The three publicly available specification (PAS) documents together describe the the criteria that a product should meet to be compatible with being flushed down a toilet. PAS 1 outlines the five criteria for a product to be labeled flushable: environmental protection, toilet and drain line clearance, disintegration, settling, and biodisintegration. PAS 2 provides key definitions used in the specifications. PAS 3 details the disintegration test procedures, since this is the only flushability test that is not effectively defined by other published methodologies.
The IWSFG PAS documents were first published in 2018, with updates made in November 2020. The 2020 versions are available below in English (other languages may be available in the future). It is expected that the IWSFG PAS documents will be updated in 2023, if you would like to provide information to be considered in the update to these documents please send directly to email@example.com.
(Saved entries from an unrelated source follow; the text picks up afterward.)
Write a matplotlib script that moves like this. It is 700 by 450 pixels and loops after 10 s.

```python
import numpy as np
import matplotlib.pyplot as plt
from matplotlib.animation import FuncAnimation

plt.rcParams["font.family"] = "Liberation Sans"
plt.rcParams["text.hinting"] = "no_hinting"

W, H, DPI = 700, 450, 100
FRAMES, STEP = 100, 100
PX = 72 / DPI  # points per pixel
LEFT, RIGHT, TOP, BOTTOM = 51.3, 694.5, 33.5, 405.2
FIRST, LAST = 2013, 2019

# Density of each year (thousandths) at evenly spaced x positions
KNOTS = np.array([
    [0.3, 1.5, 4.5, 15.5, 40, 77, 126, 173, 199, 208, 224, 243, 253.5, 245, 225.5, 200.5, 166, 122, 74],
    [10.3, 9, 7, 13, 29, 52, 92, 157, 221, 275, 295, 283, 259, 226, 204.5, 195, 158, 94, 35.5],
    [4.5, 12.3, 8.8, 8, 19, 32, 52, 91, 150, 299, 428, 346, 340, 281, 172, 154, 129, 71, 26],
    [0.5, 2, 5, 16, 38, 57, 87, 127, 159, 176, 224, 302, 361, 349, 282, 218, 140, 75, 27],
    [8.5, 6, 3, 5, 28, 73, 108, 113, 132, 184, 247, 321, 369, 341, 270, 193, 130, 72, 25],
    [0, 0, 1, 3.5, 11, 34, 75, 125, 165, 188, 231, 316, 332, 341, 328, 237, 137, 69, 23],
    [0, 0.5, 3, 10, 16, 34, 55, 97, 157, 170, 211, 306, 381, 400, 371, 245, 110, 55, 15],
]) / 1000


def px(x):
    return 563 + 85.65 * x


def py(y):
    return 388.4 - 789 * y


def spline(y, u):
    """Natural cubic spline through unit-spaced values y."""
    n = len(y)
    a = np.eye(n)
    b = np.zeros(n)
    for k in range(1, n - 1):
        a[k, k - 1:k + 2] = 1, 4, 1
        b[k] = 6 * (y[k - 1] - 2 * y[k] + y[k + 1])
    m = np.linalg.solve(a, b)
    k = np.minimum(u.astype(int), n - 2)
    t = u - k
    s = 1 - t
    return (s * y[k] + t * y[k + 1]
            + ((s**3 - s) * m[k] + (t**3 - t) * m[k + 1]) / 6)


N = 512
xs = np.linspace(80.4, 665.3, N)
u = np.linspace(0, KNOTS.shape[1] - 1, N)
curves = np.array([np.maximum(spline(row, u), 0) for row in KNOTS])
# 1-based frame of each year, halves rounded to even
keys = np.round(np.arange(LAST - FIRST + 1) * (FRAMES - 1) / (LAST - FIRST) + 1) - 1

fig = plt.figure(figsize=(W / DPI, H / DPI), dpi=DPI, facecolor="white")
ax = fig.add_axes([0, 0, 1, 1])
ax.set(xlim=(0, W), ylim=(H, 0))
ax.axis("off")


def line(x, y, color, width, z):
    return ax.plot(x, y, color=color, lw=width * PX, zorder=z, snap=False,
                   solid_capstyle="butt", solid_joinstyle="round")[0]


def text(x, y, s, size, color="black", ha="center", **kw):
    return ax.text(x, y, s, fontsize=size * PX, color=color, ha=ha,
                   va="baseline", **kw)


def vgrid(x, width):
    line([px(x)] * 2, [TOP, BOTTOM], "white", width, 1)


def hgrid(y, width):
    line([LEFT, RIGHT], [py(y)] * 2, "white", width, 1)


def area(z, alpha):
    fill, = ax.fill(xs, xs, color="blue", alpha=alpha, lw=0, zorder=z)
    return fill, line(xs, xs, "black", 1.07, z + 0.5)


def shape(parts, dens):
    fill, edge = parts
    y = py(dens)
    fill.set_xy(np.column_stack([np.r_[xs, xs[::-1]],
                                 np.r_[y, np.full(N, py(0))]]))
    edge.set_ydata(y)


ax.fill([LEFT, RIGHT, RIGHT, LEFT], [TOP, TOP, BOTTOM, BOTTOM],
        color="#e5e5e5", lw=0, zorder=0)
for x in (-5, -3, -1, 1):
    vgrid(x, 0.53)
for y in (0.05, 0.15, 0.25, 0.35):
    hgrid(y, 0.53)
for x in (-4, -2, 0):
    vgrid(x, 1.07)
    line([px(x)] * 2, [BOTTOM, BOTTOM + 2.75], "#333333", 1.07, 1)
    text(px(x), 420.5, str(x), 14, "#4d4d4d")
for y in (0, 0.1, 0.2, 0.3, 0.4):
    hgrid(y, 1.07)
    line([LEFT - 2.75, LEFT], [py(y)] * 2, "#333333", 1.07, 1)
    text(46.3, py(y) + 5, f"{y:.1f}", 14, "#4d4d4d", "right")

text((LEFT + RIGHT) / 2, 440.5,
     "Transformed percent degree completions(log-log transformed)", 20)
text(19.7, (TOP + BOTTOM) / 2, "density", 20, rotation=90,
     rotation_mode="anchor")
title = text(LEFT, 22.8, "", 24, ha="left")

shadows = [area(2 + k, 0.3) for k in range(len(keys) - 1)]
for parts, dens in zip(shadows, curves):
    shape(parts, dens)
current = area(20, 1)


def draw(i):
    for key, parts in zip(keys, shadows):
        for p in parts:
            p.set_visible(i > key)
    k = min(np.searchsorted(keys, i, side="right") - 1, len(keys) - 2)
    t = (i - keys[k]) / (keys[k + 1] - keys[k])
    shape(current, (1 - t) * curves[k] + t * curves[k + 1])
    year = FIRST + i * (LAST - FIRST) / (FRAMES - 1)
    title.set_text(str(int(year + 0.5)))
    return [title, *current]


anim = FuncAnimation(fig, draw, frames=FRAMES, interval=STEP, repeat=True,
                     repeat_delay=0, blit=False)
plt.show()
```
A summary of the 2018 IWSFG flushability specifications, including a comparison to other flushability guidelines, is available here. The PAS documents are available below in English, Japanese, and Spanish. Templates for recording results of the disintegration test described in PAS 3, are available below in English.
To ensure that the flushability specifications are both realistic and accepted worldwide, the IWSFG published two draft versions for public comment. Extensive comments were received from many organizations, and the IWSFG reviewed and addressed all comments. Draft versions of the IWSFG flushability criteria, the public comments received, and IWSFG response to comments are available at the following links:
First Draft – July 2017
Second Draft – January 2018
The effectiveness of the PAS documents in protecting sewer networks has been recognised in a recent legal settlement with the City of Charleston, South Carolina, and the documents are being considered by a number of water utilities in the United States and Canada for use in sewer bylaws. The current status of the PAS documents is that they are intended as a Code of Practice for manufacturers to adhere to. They are also forming part of a proposal to the International Standards Organisation (ISO), seeking to develop an internationally agreed Standard for material suitable for toilet disposal, although this will take several years to complete.
In the interim, the IWSFG supports manufacturers adhering to the PAS documents as part of a voluntary Code of Practice. Manufacturers that wish to self-attest that they have passed all of the PAS tests may do so and use the IWSFG flushability logo. Noting that in doing this, the company is making a public claim that it meets the IWSFG PAS criteria. These tests may be independently verified at any time by consumer advocacy groups and government agencies in the jurisdictions where the products are sold. Therefore, when undertaking the testing we suggest that you use accredited third-party laboratories – as you have done with SGS-IPS or CTP. The IWSFG would gratefully appreciate any results that you are able to share with our organisation.